A single figure is required: the number of lines below that contain "draw".

# Dataset:
+ + + + + + +
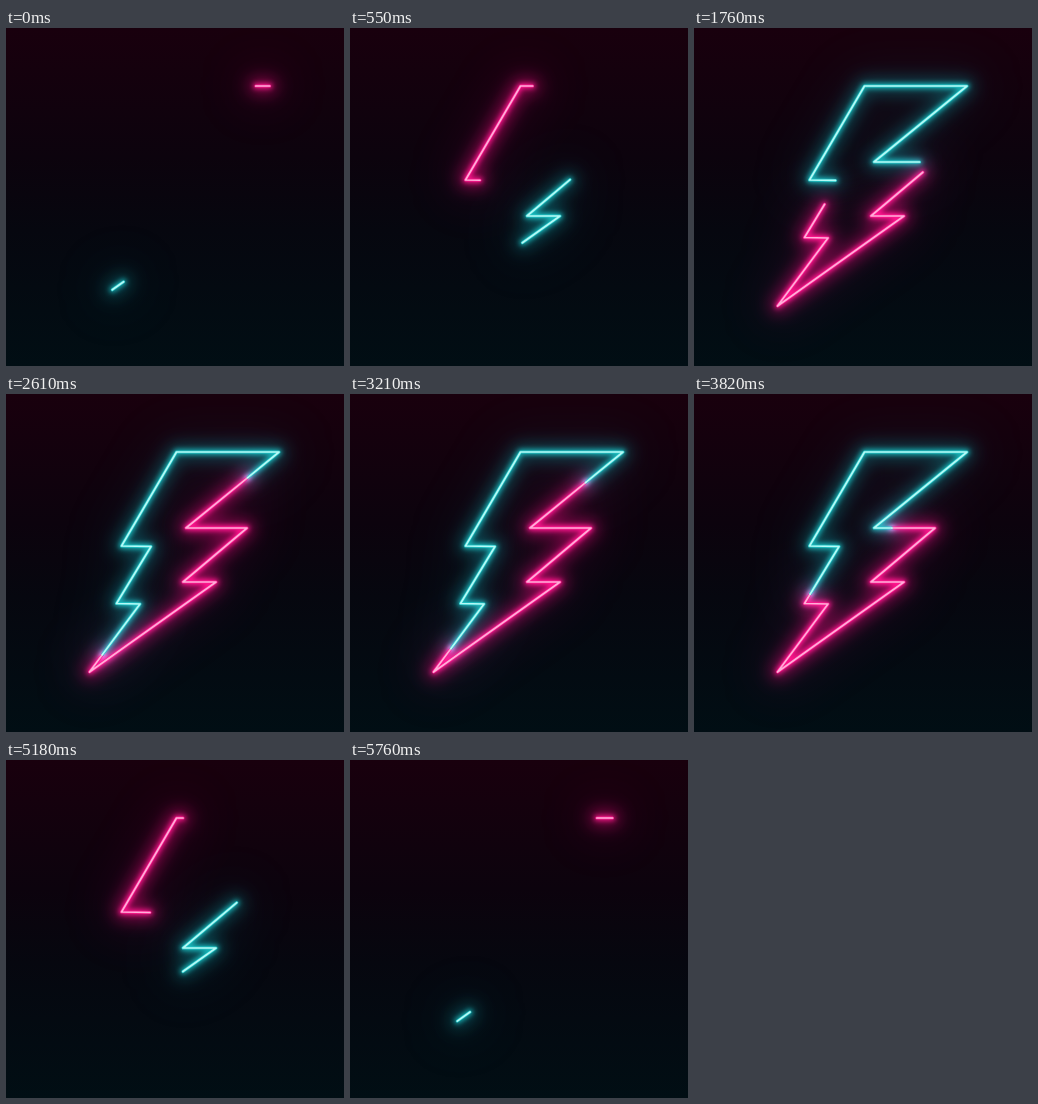
These frames come from a looping animation (338x338 px, 5820 ms). An HTML page with a canvas:

```html
<!DOCTYPE html>
<html>
<head>
<meta charset="utf-8">
<title>Neon bolt</title>
<style>
html, body { margin: 0; width: 100%; height: 100%; overflow: hidden; background: #07050c; }
canvas { display: block; background: linear-gradient(#19000d, #0c030d 38%, #06070f 60%, #010e14); }
</style>
</head>
<body>
<canvas id="stage" width="338" height="338"></canvas>
<script>
const ctx = document.getElementById('stage').getContext('2d');
const LOOP = 5820, TURN = 2885, LEAD = 62;

const points = [[170.5, 58], [273, 58], [180, 134], [241, 134], [177, 188], [210, 188],
  [83.5, 278], [134, 210], [110.5, 209.5], [145, 152.5], [115.5, 152]];
const bolt = new Path2D('M' + points.join('L') + 'Z');
const total = points.reduce((sum, [x, y], i) => {
  const [nx, ny] = points[(i + 1) % points.length];
  return sum + Math.hypot(nx - x, ny - y);
}, 0);
const half = total / 2;
const corner = 102.5; // distance along the outline to the top right tip

const strands = [
  { shift: 0, glow: '#ff0a88', line: '#ff1c90', core: '#ffbfe2' },
  { shift: half, glow: '#0c8a94', line: '#22cdce', core: '#c6fffb' }
];
const layers = [
  { color: 'glow', width: 40, blur: 24, alpha: 0.08 },
  { color: 'glow', width: 16, blur: 8, alpha: 0.42 },
  { color: 'line', width: 6, blur: 2.5, alpha: 0.6 },
  { color: 'line', width: 3, blur: 0, alpha: 0.9 },
  { color: 'core', width: 1.7, blur: 0, alpha: 0.9 }
];

function draw(now) {
  const t = now % LOOP;
  // Run out to the turning point, then back the same way, with a short rest.
  const time = Math.max(0, Math.min(t, 2 * TURN - t));
  const p = (time + LEAD) / (TURN + LEAD);
  const length = half * Math.min(1, 1.5 * p);
  const head = corner - half * p - length;

  ctx.clearRect(0, 0, 338, 338);
  ctx.lineJoin = 'round';
  ctx.lineCap = 'round';
  ctx.setLineDash([length, total - length]);
  for (const { color, width, blur, alpha } of layers) {
    ctx.globalCompositeOperation = blur ? 'lighter' : 'source-over';
    ctx.filter = blur ? `blur(${blur}px)` : 'none';
    ctx.globalAlpha = alpha;
    ctx.lineWidth = width;
    for (const strand of strands) {
      ctx.strokeStyle = strand[color];
      ctx.lineDashOffset = -(head + strand.shift);
      ctx.stroke(bolt);
    }
  }
  requestAnimationFrame(draw);
}
requestAnimationFrame(draw);
</script>
</body>
</html>
```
+ + + + + + +
# Written solution:
3